Information START

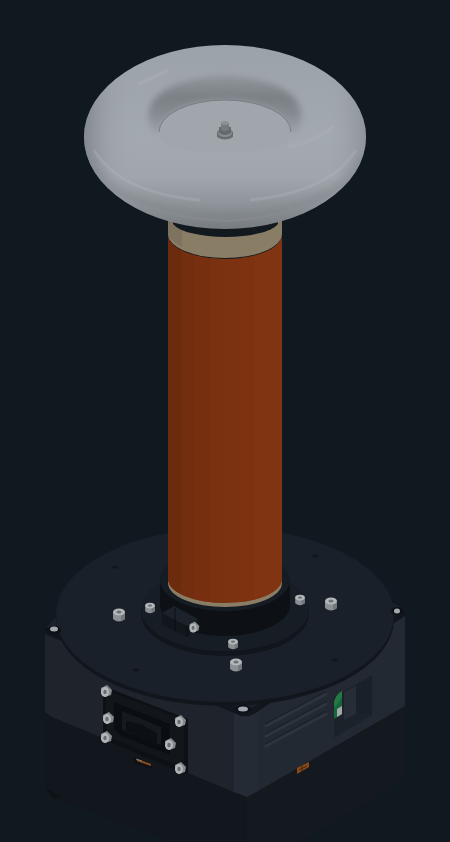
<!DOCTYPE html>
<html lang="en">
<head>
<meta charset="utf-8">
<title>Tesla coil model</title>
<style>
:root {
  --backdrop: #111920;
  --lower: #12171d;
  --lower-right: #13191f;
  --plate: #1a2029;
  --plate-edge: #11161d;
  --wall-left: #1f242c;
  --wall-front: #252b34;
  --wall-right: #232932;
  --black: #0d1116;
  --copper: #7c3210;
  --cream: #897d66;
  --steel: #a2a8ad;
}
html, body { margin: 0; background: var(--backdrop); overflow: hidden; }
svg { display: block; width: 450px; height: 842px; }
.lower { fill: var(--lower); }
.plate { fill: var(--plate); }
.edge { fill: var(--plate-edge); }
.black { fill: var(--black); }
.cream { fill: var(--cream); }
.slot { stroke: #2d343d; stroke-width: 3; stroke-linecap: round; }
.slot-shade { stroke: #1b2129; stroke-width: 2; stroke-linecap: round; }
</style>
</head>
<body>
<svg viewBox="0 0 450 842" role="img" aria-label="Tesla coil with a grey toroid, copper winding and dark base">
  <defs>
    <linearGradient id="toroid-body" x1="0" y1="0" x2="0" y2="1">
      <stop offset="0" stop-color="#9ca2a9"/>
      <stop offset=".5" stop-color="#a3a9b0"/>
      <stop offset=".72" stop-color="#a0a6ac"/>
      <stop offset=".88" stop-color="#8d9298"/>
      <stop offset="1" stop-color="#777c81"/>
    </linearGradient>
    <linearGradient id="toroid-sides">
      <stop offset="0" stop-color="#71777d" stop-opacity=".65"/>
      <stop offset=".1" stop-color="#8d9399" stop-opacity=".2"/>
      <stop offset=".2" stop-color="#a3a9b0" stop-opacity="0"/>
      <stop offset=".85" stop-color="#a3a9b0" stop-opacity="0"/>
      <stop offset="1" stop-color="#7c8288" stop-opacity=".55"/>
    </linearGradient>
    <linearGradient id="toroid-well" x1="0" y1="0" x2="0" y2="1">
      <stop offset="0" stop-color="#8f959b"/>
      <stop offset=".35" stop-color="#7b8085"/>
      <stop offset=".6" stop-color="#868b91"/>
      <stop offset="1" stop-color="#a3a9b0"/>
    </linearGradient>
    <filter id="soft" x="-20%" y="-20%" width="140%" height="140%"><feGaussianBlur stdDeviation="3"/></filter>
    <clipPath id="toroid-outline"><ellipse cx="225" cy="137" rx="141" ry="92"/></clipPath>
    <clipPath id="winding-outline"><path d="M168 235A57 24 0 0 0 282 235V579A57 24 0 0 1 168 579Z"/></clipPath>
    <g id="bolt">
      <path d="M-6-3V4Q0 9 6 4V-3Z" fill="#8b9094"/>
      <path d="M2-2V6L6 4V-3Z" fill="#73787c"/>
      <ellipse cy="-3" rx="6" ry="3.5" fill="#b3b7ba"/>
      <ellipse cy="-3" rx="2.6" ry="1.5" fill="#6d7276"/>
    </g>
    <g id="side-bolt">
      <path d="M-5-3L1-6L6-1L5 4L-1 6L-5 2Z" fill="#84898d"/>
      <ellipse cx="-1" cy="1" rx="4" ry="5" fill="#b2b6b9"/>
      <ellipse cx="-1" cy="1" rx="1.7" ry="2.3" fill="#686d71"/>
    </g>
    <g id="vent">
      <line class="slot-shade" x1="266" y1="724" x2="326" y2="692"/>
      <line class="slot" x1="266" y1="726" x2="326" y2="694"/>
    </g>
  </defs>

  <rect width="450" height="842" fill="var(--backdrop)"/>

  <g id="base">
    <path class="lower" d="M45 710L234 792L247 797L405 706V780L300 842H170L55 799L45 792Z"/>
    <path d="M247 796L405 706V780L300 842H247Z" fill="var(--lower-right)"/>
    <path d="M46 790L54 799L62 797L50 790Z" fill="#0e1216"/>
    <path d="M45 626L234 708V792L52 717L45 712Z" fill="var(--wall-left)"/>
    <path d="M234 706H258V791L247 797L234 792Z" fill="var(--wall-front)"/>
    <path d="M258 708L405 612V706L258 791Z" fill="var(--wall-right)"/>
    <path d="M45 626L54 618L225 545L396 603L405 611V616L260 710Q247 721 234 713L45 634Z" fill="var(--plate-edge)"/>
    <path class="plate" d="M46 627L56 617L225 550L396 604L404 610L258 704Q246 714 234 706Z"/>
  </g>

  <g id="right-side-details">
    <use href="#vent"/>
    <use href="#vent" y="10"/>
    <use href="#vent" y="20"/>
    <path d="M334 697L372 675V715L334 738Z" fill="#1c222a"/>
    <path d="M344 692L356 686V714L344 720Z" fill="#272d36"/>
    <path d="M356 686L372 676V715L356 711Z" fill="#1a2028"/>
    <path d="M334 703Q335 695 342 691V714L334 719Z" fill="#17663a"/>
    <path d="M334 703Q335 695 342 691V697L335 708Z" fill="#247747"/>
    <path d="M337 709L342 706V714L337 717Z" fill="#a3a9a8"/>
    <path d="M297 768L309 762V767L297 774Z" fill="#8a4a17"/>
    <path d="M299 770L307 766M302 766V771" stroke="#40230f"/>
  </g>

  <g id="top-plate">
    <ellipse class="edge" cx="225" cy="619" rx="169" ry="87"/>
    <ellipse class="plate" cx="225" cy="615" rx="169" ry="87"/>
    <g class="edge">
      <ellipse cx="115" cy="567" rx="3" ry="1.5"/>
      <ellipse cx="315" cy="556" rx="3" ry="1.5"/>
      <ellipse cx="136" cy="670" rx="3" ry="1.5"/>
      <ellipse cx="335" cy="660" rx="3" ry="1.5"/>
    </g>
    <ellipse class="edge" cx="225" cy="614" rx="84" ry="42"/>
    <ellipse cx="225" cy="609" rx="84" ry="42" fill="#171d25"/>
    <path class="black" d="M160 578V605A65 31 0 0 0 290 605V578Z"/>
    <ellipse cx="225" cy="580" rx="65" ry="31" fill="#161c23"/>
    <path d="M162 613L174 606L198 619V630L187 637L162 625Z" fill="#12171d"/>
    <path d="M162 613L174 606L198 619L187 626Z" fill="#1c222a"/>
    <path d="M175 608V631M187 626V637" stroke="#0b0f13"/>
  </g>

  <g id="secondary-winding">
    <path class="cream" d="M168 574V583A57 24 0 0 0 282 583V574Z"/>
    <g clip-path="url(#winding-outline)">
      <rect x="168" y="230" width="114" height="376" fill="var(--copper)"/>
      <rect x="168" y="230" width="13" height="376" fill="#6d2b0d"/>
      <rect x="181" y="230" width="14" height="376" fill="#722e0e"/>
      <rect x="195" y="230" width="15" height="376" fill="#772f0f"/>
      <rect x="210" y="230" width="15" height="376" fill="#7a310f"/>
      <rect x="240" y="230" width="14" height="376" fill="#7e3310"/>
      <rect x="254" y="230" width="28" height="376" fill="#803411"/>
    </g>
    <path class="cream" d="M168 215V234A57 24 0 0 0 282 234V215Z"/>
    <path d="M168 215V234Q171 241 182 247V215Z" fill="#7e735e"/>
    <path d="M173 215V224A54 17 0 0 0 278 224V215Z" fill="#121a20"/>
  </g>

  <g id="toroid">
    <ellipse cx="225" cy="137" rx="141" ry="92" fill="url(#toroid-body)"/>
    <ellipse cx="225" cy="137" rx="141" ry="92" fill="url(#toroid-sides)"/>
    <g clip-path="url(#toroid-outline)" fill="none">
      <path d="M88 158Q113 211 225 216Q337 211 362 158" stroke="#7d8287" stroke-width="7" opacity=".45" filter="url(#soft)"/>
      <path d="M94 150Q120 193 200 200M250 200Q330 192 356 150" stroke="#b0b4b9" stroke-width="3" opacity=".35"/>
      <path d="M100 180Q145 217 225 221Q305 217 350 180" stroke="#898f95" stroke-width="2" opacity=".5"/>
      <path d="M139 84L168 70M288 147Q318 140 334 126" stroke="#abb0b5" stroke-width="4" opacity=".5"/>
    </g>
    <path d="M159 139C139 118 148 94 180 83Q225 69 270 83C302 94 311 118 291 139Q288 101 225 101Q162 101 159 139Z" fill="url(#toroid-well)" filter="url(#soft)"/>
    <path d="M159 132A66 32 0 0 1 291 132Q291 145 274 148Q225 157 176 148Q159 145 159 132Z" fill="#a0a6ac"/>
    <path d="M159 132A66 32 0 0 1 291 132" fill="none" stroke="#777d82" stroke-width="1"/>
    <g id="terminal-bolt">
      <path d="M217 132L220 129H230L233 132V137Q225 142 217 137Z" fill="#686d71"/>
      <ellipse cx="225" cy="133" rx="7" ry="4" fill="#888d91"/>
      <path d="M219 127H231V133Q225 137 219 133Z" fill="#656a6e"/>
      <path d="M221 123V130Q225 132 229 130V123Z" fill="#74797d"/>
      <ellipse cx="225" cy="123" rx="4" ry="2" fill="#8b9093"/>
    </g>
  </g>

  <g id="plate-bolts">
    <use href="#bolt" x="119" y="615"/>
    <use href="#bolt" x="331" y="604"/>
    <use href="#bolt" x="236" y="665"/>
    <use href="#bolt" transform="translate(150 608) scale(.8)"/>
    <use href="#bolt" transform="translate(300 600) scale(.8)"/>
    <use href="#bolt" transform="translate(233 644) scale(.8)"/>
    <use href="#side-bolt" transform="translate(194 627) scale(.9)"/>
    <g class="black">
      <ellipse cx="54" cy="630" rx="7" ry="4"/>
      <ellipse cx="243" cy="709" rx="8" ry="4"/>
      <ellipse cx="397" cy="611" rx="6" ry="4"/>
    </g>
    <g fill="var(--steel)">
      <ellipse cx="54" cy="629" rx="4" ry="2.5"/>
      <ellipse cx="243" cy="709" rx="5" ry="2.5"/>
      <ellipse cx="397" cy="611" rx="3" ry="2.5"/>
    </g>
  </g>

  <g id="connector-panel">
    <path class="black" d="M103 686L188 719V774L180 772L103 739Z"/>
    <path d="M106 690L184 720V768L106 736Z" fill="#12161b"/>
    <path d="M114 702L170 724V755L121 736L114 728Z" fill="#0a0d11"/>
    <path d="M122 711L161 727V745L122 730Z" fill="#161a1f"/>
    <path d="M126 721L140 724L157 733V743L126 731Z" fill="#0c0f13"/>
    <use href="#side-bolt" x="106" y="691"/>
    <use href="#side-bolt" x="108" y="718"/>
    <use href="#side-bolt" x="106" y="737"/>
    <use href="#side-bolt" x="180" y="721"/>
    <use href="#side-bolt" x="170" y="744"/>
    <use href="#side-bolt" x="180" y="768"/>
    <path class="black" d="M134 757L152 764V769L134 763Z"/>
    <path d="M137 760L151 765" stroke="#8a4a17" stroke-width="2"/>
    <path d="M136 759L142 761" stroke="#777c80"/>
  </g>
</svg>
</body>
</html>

Information END

Work required:
If the word "right" appears in a line above, copy that line.

Response to this task:
  --lower-right: #13191f;
  --wall-right: #232932;
    <path d="M247 796L405 706V780L300 842H247Z" fill="var(--lower-right)"/>
    <path d="M258 708L405 612V706L258 791Z" fill="var(--wall-right)"/>
  <g id="right-side-details">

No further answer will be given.